» **Exercise brief**: Which lines of the entries below include "rgba"? List them all.

::: Data in this exercise

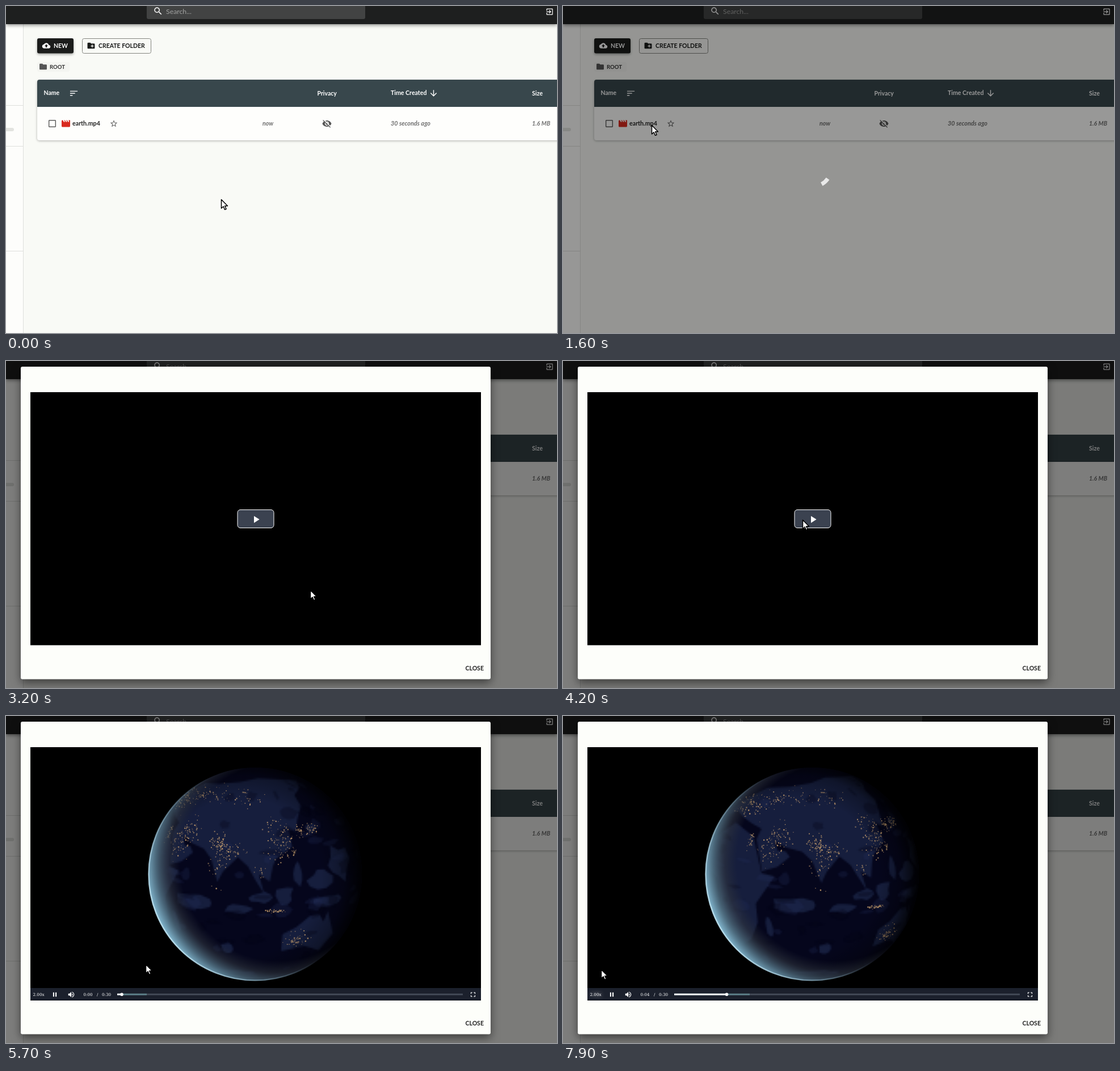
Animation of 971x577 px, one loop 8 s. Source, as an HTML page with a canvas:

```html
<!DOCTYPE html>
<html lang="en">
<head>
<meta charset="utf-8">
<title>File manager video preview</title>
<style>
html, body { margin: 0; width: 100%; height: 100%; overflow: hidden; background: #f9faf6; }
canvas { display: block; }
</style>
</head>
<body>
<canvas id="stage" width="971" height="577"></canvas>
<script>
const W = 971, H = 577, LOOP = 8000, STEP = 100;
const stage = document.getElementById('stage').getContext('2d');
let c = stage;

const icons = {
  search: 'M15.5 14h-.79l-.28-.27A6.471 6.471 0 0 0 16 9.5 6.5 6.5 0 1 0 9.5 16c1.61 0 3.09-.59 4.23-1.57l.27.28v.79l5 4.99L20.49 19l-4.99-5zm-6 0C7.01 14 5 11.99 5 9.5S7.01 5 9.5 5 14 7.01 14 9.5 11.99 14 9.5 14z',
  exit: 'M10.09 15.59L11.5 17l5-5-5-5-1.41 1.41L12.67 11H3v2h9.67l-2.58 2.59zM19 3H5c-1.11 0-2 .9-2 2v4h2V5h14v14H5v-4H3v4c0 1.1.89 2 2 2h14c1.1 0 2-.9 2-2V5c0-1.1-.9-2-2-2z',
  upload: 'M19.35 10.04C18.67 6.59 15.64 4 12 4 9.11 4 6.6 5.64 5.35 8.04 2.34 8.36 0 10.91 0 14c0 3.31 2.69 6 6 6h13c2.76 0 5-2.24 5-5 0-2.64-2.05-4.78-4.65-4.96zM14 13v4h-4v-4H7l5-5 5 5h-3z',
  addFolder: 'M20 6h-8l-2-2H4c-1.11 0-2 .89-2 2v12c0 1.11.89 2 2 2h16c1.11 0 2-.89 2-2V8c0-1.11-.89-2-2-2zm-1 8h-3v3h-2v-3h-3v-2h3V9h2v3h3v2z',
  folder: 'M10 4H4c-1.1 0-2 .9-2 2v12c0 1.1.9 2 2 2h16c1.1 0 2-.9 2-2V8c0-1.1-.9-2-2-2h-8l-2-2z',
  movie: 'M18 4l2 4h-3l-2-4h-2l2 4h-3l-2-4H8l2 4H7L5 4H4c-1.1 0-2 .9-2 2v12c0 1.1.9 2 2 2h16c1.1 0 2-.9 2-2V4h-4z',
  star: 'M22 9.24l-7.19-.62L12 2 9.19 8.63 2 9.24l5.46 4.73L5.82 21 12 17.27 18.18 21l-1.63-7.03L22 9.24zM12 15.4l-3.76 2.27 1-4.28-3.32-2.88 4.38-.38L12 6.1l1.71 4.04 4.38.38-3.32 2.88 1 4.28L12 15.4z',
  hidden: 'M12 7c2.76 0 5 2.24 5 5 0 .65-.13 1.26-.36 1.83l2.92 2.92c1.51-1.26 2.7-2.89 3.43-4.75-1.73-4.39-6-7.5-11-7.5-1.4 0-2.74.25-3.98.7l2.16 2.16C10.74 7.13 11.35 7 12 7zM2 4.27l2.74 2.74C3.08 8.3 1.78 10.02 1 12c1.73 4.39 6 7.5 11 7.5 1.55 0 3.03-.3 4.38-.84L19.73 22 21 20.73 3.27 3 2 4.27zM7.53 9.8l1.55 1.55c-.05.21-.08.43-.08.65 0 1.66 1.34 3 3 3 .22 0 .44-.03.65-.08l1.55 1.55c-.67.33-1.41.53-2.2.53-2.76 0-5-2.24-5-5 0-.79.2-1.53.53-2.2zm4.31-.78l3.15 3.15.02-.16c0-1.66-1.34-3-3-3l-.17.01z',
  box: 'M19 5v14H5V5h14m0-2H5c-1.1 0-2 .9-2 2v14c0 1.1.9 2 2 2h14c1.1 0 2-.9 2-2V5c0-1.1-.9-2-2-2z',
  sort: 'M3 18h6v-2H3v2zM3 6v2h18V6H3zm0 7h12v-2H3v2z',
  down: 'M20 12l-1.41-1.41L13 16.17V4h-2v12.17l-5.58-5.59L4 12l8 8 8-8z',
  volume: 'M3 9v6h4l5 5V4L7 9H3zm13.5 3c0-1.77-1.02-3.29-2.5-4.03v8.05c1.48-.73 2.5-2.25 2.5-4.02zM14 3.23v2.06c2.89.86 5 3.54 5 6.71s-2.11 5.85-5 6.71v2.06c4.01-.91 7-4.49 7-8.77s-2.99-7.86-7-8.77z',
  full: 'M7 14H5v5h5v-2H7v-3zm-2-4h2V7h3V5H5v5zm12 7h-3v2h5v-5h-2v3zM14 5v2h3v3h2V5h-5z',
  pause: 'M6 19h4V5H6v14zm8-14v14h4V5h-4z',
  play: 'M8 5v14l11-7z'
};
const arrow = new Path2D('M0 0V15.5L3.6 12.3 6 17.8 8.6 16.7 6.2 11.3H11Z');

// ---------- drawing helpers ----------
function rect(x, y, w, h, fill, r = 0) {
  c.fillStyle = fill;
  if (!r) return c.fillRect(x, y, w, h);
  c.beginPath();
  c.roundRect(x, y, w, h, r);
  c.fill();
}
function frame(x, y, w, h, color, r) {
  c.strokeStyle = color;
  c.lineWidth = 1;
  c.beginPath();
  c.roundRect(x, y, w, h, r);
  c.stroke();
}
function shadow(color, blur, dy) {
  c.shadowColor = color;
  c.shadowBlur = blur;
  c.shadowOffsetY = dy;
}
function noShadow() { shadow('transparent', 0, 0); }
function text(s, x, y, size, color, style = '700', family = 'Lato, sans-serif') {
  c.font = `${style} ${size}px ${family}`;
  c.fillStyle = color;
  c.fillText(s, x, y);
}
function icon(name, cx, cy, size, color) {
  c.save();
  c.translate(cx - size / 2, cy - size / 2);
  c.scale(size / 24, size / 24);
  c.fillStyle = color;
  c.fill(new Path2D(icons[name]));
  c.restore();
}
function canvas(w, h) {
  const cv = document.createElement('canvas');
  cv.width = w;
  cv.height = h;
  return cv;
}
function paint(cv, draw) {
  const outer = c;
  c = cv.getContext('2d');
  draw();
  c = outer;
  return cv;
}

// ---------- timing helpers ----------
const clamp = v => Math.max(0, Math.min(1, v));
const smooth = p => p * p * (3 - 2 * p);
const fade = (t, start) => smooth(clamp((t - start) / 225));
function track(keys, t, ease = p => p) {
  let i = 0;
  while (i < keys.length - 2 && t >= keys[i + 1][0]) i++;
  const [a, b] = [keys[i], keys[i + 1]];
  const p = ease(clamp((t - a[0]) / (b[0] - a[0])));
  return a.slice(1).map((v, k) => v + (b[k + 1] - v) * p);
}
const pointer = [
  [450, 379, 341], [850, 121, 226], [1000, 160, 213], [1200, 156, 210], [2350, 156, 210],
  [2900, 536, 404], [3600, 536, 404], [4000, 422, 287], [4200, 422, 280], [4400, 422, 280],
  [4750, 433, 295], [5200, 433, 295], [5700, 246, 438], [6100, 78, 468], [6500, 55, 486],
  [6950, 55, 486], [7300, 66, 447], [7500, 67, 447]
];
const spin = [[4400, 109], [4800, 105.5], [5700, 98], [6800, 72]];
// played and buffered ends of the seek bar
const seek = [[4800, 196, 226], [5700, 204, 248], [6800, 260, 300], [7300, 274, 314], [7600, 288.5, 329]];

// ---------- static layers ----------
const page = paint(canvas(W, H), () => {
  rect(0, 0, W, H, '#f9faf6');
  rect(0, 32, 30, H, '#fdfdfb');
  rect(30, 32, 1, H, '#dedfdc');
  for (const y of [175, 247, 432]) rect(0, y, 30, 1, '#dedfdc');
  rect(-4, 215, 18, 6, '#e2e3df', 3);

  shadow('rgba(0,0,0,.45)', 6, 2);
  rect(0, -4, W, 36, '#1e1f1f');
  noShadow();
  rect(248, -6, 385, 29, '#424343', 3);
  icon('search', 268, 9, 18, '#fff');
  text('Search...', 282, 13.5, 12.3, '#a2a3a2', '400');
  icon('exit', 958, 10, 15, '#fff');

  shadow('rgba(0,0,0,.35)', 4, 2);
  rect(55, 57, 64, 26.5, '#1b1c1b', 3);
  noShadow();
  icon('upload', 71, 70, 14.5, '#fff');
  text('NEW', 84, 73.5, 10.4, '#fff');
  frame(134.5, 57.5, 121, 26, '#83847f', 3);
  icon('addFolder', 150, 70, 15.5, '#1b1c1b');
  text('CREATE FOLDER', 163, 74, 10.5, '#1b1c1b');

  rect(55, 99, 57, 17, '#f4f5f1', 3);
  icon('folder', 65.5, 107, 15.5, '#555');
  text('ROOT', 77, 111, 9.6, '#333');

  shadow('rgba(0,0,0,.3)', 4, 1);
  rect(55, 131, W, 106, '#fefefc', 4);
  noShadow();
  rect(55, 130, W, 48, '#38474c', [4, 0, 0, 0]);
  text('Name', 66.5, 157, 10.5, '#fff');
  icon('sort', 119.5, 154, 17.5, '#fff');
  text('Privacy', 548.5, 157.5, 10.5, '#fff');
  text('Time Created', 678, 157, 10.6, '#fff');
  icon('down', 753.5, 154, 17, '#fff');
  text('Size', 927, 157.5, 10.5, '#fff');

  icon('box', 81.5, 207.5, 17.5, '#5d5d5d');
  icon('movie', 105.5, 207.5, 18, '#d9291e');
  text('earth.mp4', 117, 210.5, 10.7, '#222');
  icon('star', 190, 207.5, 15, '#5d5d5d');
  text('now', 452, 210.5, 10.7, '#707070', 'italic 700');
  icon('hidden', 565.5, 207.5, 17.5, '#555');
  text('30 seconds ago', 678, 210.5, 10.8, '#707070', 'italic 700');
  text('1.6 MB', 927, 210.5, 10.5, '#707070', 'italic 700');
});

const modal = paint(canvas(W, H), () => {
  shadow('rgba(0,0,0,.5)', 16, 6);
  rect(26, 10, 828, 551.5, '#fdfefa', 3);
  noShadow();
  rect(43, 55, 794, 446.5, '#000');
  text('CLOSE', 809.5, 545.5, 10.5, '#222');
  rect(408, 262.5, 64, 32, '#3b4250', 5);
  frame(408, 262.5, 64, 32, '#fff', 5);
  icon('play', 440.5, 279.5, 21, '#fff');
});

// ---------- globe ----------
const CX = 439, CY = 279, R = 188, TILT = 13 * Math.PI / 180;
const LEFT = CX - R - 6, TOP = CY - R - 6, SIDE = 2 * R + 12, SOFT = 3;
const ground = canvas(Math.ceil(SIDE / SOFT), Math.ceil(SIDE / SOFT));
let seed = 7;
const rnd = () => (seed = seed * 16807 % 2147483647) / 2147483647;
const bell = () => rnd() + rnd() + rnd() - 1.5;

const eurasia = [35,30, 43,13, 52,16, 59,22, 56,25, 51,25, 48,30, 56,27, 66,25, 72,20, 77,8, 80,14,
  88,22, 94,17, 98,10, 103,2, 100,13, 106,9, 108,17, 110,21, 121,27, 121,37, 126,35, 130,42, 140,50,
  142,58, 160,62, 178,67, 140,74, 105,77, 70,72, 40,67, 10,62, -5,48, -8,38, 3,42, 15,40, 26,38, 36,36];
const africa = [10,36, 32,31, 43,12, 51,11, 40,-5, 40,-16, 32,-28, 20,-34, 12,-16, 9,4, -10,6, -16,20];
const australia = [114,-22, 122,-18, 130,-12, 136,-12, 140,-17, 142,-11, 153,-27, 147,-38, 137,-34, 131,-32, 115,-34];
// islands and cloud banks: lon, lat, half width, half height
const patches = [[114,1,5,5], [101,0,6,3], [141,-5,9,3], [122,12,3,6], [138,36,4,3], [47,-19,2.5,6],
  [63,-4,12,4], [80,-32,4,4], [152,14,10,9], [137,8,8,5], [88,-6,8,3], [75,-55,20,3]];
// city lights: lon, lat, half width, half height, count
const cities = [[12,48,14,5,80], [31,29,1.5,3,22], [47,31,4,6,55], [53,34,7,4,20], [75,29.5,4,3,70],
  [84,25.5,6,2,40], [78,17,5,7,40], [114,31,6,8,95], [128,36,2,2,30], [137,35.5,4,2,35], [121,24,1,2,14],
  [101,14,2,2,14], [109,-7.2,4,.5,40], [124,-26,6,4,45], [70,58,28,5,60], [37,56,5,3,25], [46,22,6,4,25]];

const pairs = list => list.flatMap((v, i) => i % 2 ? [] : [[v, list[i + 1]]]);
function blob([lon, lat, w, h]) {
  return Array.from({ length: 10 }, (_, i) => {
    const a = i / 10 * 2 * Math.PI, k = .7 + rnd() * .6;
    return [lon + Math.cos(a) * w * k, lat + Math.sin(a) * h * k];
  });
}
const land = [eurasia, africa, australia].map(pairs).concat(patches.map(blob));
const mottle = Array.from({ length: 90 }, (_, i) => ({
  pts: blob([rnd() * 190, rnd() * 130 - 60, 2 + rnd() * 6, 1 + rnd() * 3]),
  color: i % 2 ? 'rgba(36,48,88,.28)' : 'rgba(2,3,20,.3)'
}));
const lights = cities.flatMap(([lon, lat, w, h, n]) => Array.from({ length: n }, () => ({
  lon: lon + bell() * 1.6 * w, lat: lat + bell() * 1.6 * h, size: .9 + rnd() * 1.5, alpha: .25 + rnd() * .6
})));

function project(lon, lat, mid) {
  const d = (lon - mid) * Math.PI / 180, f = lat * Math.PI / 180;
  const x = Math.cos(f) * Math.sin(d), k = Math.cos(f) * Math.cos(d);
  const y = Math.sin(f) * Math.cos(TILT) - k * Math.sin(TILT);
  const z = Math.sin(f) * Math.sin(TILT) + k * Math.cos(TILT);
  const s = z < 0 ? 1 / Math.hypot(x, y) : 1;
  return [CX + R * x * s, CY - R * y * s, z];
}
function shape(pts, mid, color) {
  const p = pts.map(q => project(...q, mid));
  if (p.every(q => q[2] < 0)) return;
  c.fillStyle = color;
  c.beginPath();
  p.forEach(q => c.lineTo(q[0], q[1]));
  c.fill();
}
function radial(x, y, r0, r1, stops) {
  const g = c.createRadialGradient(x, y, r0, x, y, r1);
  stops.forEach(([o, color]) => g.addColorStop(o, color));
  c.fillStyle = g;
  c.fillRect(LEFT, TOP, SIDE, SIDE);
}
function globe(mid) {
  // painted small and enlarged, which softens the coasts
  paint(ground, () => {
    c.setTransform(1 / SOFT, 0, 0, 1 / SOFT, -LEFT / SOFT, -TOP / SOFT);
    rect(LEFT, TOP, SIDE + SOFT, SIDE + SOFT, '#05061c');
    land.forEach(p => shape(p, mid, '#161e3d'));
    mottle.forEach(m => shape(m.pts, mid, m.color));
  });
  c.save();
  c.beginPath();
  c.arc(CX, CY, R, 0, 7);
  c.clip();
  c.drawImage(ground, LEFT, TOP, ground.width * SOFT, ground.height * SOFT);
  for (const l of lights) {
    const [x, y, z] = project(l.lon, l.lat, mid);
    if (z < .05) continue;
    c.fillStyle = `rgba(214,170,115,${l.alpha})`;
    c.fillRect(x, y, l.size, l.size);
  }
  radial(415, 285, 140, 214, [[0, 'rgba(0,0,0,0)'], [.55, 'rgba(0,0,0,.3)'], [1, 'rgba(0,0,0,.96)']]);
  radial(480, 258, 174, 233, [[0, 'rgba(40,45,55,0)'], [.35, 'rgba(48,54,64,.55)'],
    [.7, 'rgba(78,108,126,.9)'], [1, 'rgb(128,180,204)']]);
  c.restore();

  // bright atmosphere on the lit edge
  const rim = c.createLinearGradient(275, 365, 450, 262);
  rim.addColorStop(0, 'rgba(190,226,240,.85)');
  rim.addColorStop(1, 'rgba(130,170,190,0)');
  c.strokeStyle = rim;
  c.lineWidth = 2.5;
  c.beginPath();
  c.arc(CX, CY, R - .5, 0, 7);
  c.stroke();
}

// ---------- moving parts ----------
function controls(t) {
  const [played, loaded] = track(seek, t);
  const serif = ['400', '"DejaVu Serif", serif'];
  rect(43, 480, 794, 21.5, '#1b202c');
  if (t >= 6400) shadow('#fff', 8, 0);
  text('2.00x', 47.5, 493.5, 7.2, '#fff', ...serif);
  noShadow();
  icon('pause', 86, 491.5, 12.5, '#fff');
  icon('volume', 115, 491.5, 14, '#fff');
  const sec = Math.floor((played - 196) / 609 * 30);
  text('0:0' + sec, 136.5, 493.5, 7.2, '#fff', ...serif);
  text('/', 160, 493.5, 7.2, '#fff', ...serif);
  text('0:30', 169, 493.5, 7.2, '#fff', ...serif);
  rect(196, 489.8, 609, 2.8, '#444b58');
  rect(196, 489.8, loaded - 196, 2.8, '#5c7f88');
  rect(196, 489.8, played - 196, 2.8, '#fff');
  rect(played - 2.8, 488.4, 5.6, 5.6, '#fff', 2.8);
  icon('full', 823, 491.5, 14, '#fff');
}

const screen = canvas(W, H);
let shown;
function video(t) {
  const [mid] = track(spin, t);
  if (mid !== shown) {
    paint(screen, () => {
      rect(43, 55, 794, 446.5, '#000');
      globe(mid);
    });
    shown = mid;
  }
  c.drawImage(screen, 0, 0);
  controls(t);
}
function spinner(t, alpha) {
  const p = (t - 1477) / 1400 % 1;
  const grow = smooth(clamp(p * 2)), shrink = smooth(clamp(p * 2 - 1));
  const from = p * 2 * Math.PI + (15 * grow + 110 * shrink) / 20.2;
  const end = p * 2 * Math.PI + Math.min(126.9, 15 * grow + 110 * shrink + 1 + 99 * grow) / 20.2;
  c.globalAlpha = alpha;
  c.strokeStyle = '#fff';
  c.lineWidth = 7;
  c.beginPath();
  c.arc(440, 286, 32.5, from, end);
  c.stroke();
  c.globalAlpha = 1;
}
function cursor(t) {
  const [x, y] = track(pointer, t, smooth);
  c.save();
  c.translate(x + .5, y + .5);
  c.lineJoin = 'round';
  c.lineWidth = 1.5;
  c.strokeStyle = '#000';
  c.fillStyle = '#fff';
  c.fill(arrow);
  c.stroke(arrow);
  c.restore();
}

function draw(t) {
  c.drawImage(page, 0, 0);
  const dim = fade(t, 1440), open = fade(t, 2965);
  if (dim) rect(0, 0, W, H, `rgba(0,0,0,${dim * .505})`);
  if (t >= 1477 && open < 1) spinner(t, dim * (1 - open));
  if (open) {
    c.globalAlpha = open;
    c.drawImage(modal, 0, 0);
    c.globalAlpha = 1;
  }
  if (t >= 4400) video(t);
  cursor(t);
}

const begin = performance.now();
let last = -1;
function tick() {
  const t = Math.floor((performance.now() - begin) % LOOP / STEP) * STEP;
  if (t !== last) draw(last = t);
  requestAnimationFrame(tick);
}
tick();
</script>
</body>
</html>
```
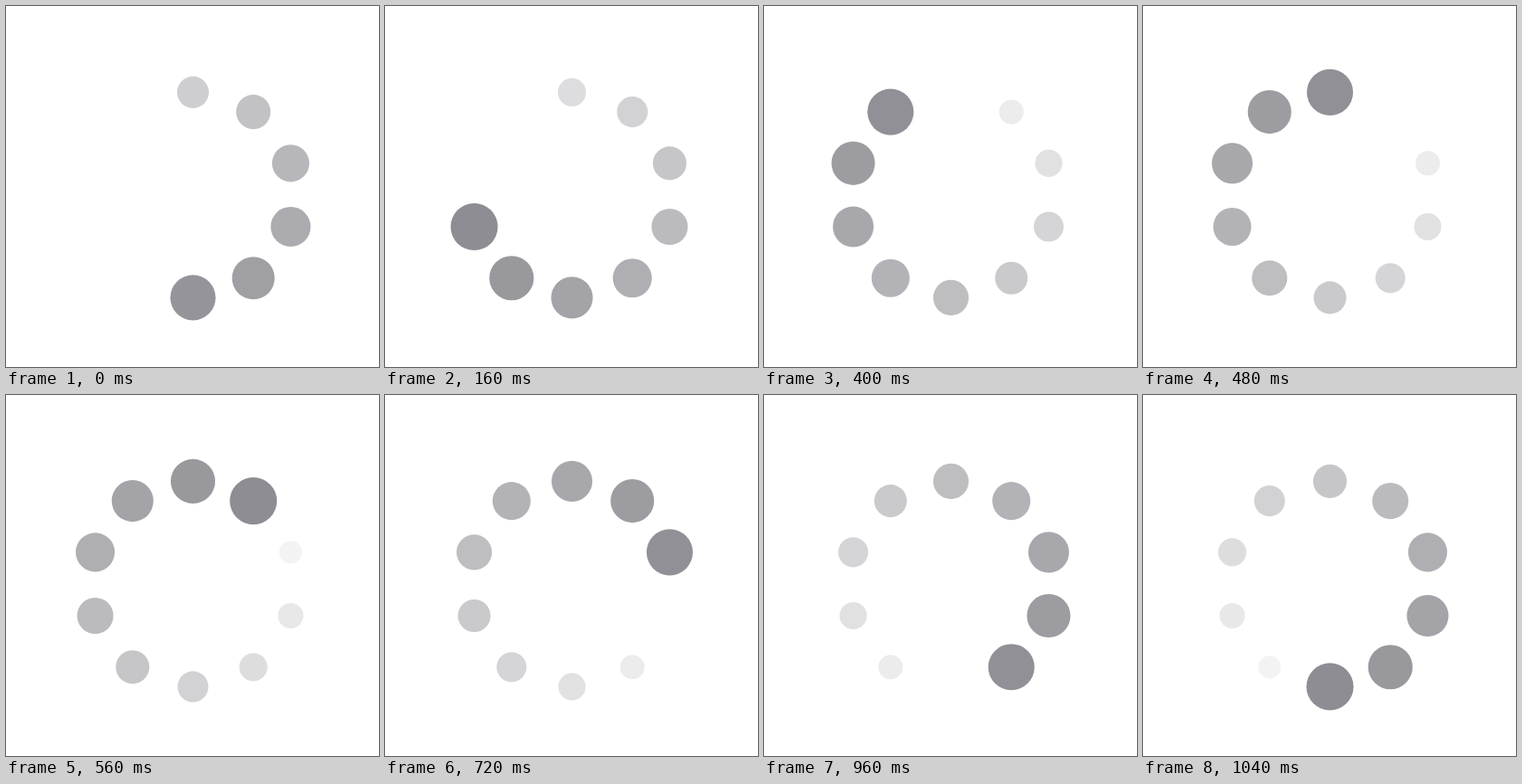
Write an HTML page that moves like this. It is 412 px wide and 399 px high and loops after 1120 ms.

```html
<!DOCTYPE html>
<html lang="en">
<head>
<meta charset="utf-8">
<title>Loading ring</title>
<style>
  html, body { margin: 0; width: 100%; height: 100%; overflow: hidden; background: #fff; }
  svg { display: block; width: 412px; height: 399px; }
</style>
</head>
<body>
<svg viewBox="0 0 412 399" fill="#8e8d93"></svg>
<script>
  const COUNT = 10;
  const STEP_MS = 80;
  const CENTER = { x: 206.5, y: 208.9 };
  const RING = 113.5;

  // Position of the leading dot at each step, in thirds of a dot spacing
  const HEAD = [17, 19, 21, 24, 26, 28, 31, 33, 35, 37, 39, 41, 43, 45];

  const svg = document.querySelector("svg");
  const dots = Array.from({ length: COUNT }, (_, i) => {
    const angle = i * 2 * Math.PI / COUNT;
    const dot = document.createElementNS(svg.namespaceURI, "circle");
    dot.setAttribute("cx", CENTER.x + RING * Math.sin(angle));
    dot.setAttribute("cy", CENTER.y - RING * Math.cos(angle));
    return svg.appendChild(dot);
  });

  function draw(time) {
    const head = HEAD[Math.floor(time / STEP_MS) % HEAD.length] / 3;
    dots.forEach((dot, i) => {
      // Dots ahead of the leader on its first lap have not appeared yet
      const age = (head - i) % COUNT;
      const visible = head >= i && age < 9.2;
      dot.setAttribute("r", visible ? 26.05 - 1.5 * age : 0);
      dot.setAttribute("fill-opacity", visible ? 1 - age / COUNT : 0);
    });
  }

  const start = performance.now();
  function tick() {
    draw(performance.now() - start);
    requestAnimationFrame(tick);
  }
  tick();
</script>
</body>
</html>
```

::::::

» **Exercise response**:
  shadow('rgba(0,0,0,.45)', 6, 2);
  shadow('rgba(0,0,0,.35)', 4, 2);
  shadow('rgba(0,0,0,.3)', 4, 1);
  shadow('rgba(0,0,0,.5)', 16, 6);
  color: i % 2 ? 'rgba(36,48,88,.28)' : 'rgba(2,3,20,.3)'
    c.fillStyle = `rgba(214,170,115,${l.alpha})`;
  radial(415, 285, 140, 214, [[0, 'rgba(0,0,0,0)'], [.55, 'rgba(0,0,0,.3)'], [1, 'rgba(0,0,0,.96)']]);
  radial(480, 258, 174, 233, [[0, 'rgba(40,45,55,0)'], [.35, 'rgba(48,54,64,.55)'],
    [.7, 'rgba(78,108,126,.9)'], [1, 'rgb(128,180,204)']]);
  rim.addColorStop(0, 'rgba(190,226,240,.85)');
  rim.addColorStop(1, 'rgba(130,170,190,0)');
  if (dim) rect(0, 0, W, H, `rgba(0,0,0,${dim * .505})`);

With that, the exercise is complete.